  var startIndex: Int { return 0 }
  var endIndex: Int { return 0 }
  subscript(i: Int) -> Int { return 0 }
// RandomAccess also picks up default for index(after:) where Index == Int
}

print(type(of: A().indices))
// Range<Int>

struct B: Collection {
  var startIndex: String.Index { return "".startIndex }
  var endIndex: String.Index { return "".endIndex }
  func index(after: String.Index) -> String.Index { fatalError() }
  subscript(i: String.Index) -> Int { return 0 }
}

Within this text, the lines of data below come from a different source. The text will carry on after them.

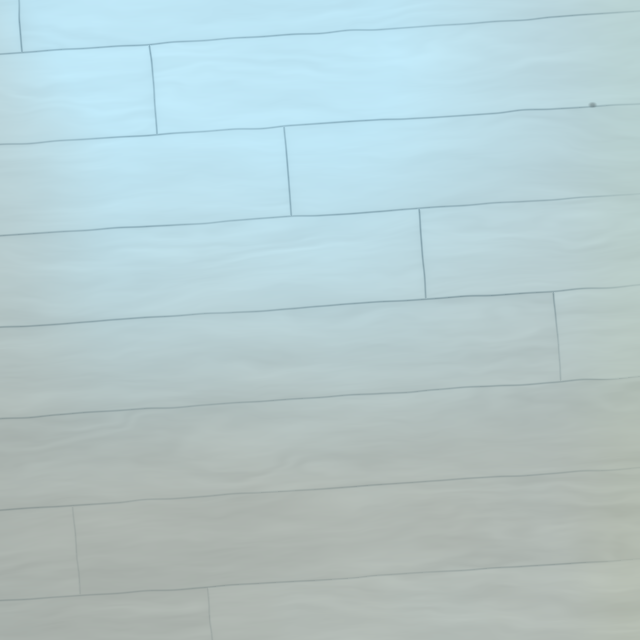
Reproduce this texture procedurally as a WebGL 1 fragment shader.

```glsl
precision highp float;

uniform vec2 u_resolution;

#define ROW_HEIGHT 0.1424
#define ROW_TILT 0.066
#define ROW_START 0.0846
#define PLANK_LENGTH 1.178
#define JOINT_TILT 0.08
#define JOINT_STEP 0.2
#define JOINT_START 0.0287
#define SEAM_HALF_WIDTH 0.0012
#define SEAM_DEPTH 0.21
#define GRAIN_DEPTH 0.06
#define SHADE_COLOR vec3(0.70, 0.73, 0.708)
#define GLARE_COLOR vec3(0.75, 0.905, 0.965)

float hash(vec2 p) {
    vec3 q = fract(vec3(p.xyx) * 0.1031);
    q += dot(q, q.yzx + 33.33);
    return fract((q.x + q.y) * q.z);
}

float noise(vec2 p) {
    vec2 i = floor(p);
    vec2 f = fract(p);
    f = f * f * (3.0 - 2.0 * f);
    return mix(mix(hash(i), hash(i + vec2(1.0, 0.0)), f.x),
               mix(hash(i + vec2(0.0, 1.0)), hash(i + vec2(1.0, 1.0)), f.x), f.y);
}

float fbm(vec2 p) {
    float sum = 0.0;
    float weight = 0.5;
    for (int i = 0; i < 4; i++) {
        sum += weight * noise(p);
        p = p * 2.03 + 17.3;
        weight *= 0.5;
    }
    return sum / 0.9375;
}

// Streaks along the plank with patches of curved growth rings
float woodGrain(vec2 p, float seed) {
    vec2 q = p + vec2(seed * 37.0, seed * 91.0);
    float warp = fbm(q * vec2(4.0, 1.6));
    float streaks = fbm(vec2(q.x * 5.0, q.y * 6.0 + warp * 3.0)) - 0.5;
    float fibres = noise(vec2(q.x * 28.0, q.y * 30.0 + warp * 8.0)) - 0.5;
    float rings = sin(6.2832 * (p.y * 4.0 + warp * 6.0));
    float patches = smoothstep(0.45, 0.8, noise(q * vec2(3.0, 1.3) + 8.0));
    return streaks + 0.14 * fibres + 0.13 * rings * patches;
}

// Window light: strong at the upper left, fading down and to both sides
float glare(vec2 p) {
    float down = 1.0 - smoothstep(0.1, 0.85, p.y);
    float left = smoothstep(-0.02, 0.2, p.x + 0.6 * max(0.2 - p.y, 0.0));
    float right = smoothstep(0.5, 1.0, p.x);
    float cloud = 0.12 * (fbm(p * 4.0) - 0.5);
    return clamp(down * mix(0.5, 1.0, left) * (1.0 - 0.5 * right) * 1.06 + cloud, 0.0, 1.0);
}

float seam(float dist, float pixel) {
    float soft = max(pixel, 0.0011);
    float core = 1.0 - smoothstep(SEAM_HALF_WIDTH - soft, SEAM_HALF_WIDTH + soft, dist);
    return core + 0.12 * exp(-dist / 0.005);
}

void main() {
    vec2 p = gl_FragCoord.xy / u_resolution;
    p.y = 1.0 - p.y;
    float pixel = 1.0 / min(u_resolution.x, u_resolution.y);

    // Tilted plank layout, rows counted downward
    float across = (p.y + ROW_TILT * p.x - ROW_START) / ROW_HEIGHT + 1.0;
    across += 0.022 * (noise(p * vec2(22.0, 6.0)) - 0.5);
    float row = floor(across);
    float along = p.x - JOINT_TILT * p.y - JOINT_START - JOINT_STEP * row;
    along += 0.0025 * (noise(p * vec2(5.0, 30.0)) - 0.5);
    float plank = floor(along / PLANK_LENGTH);
    float seed = hash(vec2(plank + 5.0, row + 11.0));

    // Lit wood
    float light = glare(p);
    vec3 color = mix(SHADE_COLOR, GLARE_COLOR, light);
    float grain = woodGrain(vec2(along, across), seed);
    color *= 1.0 + GRAIN_DEPTH * (1.5 - 0.6 * light) * grain;
    color *= 1.0 + 0.016 * (seed - 0.5);

    // Dim lower left corner and warm right edge
    color *= 1.0 - 0.05 * smoothstep(0.7, 0.0, length(p - vec2(0.0, 1.0)));
    color.b -= 0.02 * smoothstep(0.85, 1.0, p.x);

    // Seams, worn unevenly and fainter away from the light
    float rowDist = min(fract(across), 1.0 - fract(across)) * ROW_HEIGHT;
    float jointPos = mod(along, PLANK_LENGTH);
    float jointDist = min(jointPos, PLANK_LENGTH - jointPos);
    float fade = mix(1.0, 0.6, smoothstep(0.4, 0.75, p.y));
    float rowWear = mix(0.55, 1.1, noise(p * vec2(9.0, 7.0) + 3.0));
    rowWear *= 1.0 - 0.6 * smoothstep(0.88, 1.0, p.x);
    float jointWear = mix(0.8, 1.2, noise(p * vec2(4.0, 24.0)));
    jointWear *= mix(1.0, 0.5, smoothstep(0.42, 0.55, p.y));
    float ink = max(seam(rowDist, pixel) * rowWear, seam(jointDist, pixel) * jointWear);
    color *= 1.0 - SEAM_DEPTH * fade * ink * vec3(1.1, 0.95, 0.88);

    // Small dent on a seam
    float dent = length((p - vec2(0.926, 0.164)) * vec2(0.7, 1.0));
    color *= 1.0 - 0.25 * smoothstep(0.006, 0.001, dent);

    gl_FragColor = vec4(color, 1.0);
}
```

print(type(of: B().indices))
// DefaultIndices<B>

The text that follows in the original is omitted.